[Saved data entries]
--------------------------------

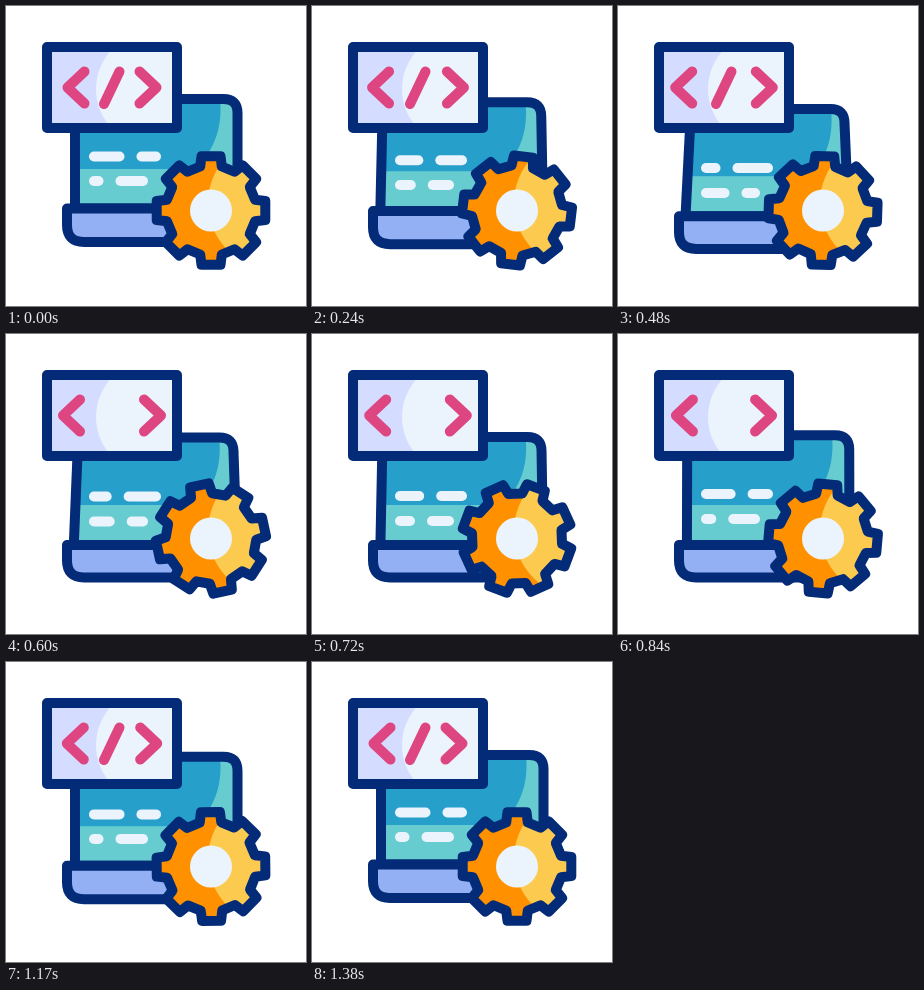
An HTML page with a canvas for the animation above (1.5 s loop, 300 px wide and 300 px high).

```html
<!DOCTYPE html>
<html lang="en">
<head>
<meta charset="utf-8">
<title>Code settings</title>
<style>
html, body { margin: 0; width: 100%; height: 100%; overflow: hidden; background: #fff; }
canvas { display: block; width: 300px; height: 300px; }
</style>
</head>
<body>
<canvas id="stage" width="300" height="300"></canvas>
<script>
const ctx = document.getElementById('stage').getContext('2d');
const LOOP = 1500, STEP = 30, LAST_STEP = 45, LINE = 10;
const NAVY = '#042b77', PALE = '#ebf4fc', PINK = '#de4682',
  TEAL = '#66ccd0', BLUE = '#279fcb', BASE = '#93b0f5',
  LILAC = '#d4dcff', ORANGE = '#ff9100', YELLOW = '#fdca50';

const clamp = x => Math.max(0, Math.min(1, x));
const smooth = x => { x = clamp(x); return x * x * (3 - 2 * x); };
const smoother = x => { x = clamp(x); return x ** 3 * (10 - 15 * x + 6 * x * x); };
// Rises from a to b, then falls from c to d
const bump = (n, a, b, c, d) =>
  n < c ? smooth((n - a) / (b - a)) : smooth((d - n) / (d - c));

function stroke(path, color = NAVY) {
  ctx.strokeStyle = color;
  ctx.lineWidth = LINE;
  ctx.stroke(path);
}

function polyline(points, color) {
  const path = new Path2D();
  for (const [x, y] of points) path.lineTo(x, y);
  stroke(path, color);
}

function disc(x, y, r, color) {
  ctx.fillStyle = color;
  ctx.beginPath();
  ctx.arc(x, y, r, 0, 2 * Math.PI);
  ctx.fill();
}

// Fills a path, paints shading clipped to it, then outlines it
function shape(path, color, shade) {
  ctx.fillStyle = color;
  ctx.fill(path);
  if (shade) {
    ctx.save();
    ctx.clip(path);
    shade();
    ctx.restore();
  }
  stroke(path);
}

// Two dashes separated by a gap that begins at split
function codeRow(y, split, end) {
  polyline([[88, y], [split - 5, y]], PALE);
  polyline([[split + 17, y], [end, y]], PALE);
}

function drawLaptop(tilt, sink, skew) {
  const top = 93 + 10.5 * tilt;
  const foot = 202.5 + 8.5 * sink, bottom = 236 + 7.5 * sink;
  const right = 231.5 - 5 * skew, band = 163 + 8 * sink;
  const screen = new Path2D();
  screen.moveTo(69 - 1.5 * skew, foot);
  screen.lineTo(69 + 4 * skew, top);
  screen.lineTo(right - 14, top);
  screen.quadraticCurveTo(right, top, right, top + 14);
  screen.lineTo(231.5 - skew, foot);
  screen.closePath();
  shape(screen, TEAL, () => {
    const edge = 214 - skew;
    ctx.fillStyle = BLUE;
    ctx.beginPath();
    ctx.moveTo(60, top);
    ctx.lineTo(edge, top);
    ctx.bezierCurveTo(edge + 3, top + 30, 207, top + 53, 189, band);
    ctx.lineTo(60, band);
    ctx.fill();
  });
  codeRow(150.5 + 12 * tilt, 118.5 - 16 * skew, 150);
  codeRow(175 + 12.5 * tilt, 97.5 + 14 * skew, 137);

  const base = new Path2D();
  base.moveTo(61, foot);
  base.lineTo(215, foot);
  base.lineTo(215, bottom);
  base.lineTo(78, bottom);
  base.quadraticCurveTo(61, bottom, 61, bottom - 17);
  base.closePath();
  shape(base, BASE);
}

function drawCard(spread, slash) {
  const card = new Path2D();
  card.rect(41, 41, 130, 81);
  shape(card, LILAC, () => disc(147, 83, 57, PALE));
  const chevron = (tip, arm) =>
    polyline([[arm, 65.5], [tip, 81.5], [arm, 97.5]], PINK);
  chevron(61.5 - spread, 78.5 - spread);
  chevron(150.5 + spread, 133.5 + spread);
  if (slash) polyline([[113.5, 65.5], [98, 98]], PINK);
}

function gearPath(cx, cy, angle) {
  const gear = new Path2D();
  const tooth = [[-10.8, 44], [-9.5, 54.3], [9.5, 54.3], [10.8, 44]];
  for (let i = 0; i < 8; i++) {
    const a = angle + i * Math.PI / 4, cos = Math.cos(a), sin = Math.sin(a);
    for (const [x, y] of tooth) {
      gear.lineTo(cx + x * cos + y * sin, cy + x * sin - y * cos);
    }
  }
  gear.closePath();
  return gear;
}

function drawGear(angle) {
  shape(gearPath(205, 204.5, angle), ORANGE, () => disc(268, 197, 66, YELLOW));
  disc(205, 204.5, 21, PALE);
}

function render(time) {
  const n = Math.max(0, Math.min(LAST_STEP, Math.floor(time % LOOP / STEP) - 1));
  const tilt = bump(n, 1, 17, 20, 44);
  ctx.fillStyle = '#fff';
  ctx.fillRect(0, 0, 300, 300);
  ctx.lineCap = ctx.lineJoin = 'round';
  drawLaptop(tilt, bump(n, 1, 18, 26, 42), bump(n, 0, 15, 15, 29));
  drawCard(4.5 * tilt, n < 19 || n >= 30);
  drawGear(Math.PI * smoother(n / 41));
}

const start = performance.now();
function tick() {
  render(performance.now() - start);
  requestAnimationFrame(tick);
}
tick();
</script>
</body>
</html>
```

--------------------------------

→ YOUR TASK
List all lines from the entries that include the word "tilt".

→ ANSWER SECTION
function drawLaptop(tilt, sink, skew) {
  const top = 93 + 10.5 * tilt;
  codeRow(150.5 + 12 * tilt, 118.5 - 16 * skew, 150);
  codeRow(175 + 12.5 * tilt, 97.5 + 14 * skew, 137);
  const tilt = bump(n, 1, 17, 20, 44);
  drawLaptop(tilt, bump(n, 1, 18, 26, 42), bump(n, 0, 15, 15, 29));
  drawCard(4.5 * tilt, n < 19 || n >= 30);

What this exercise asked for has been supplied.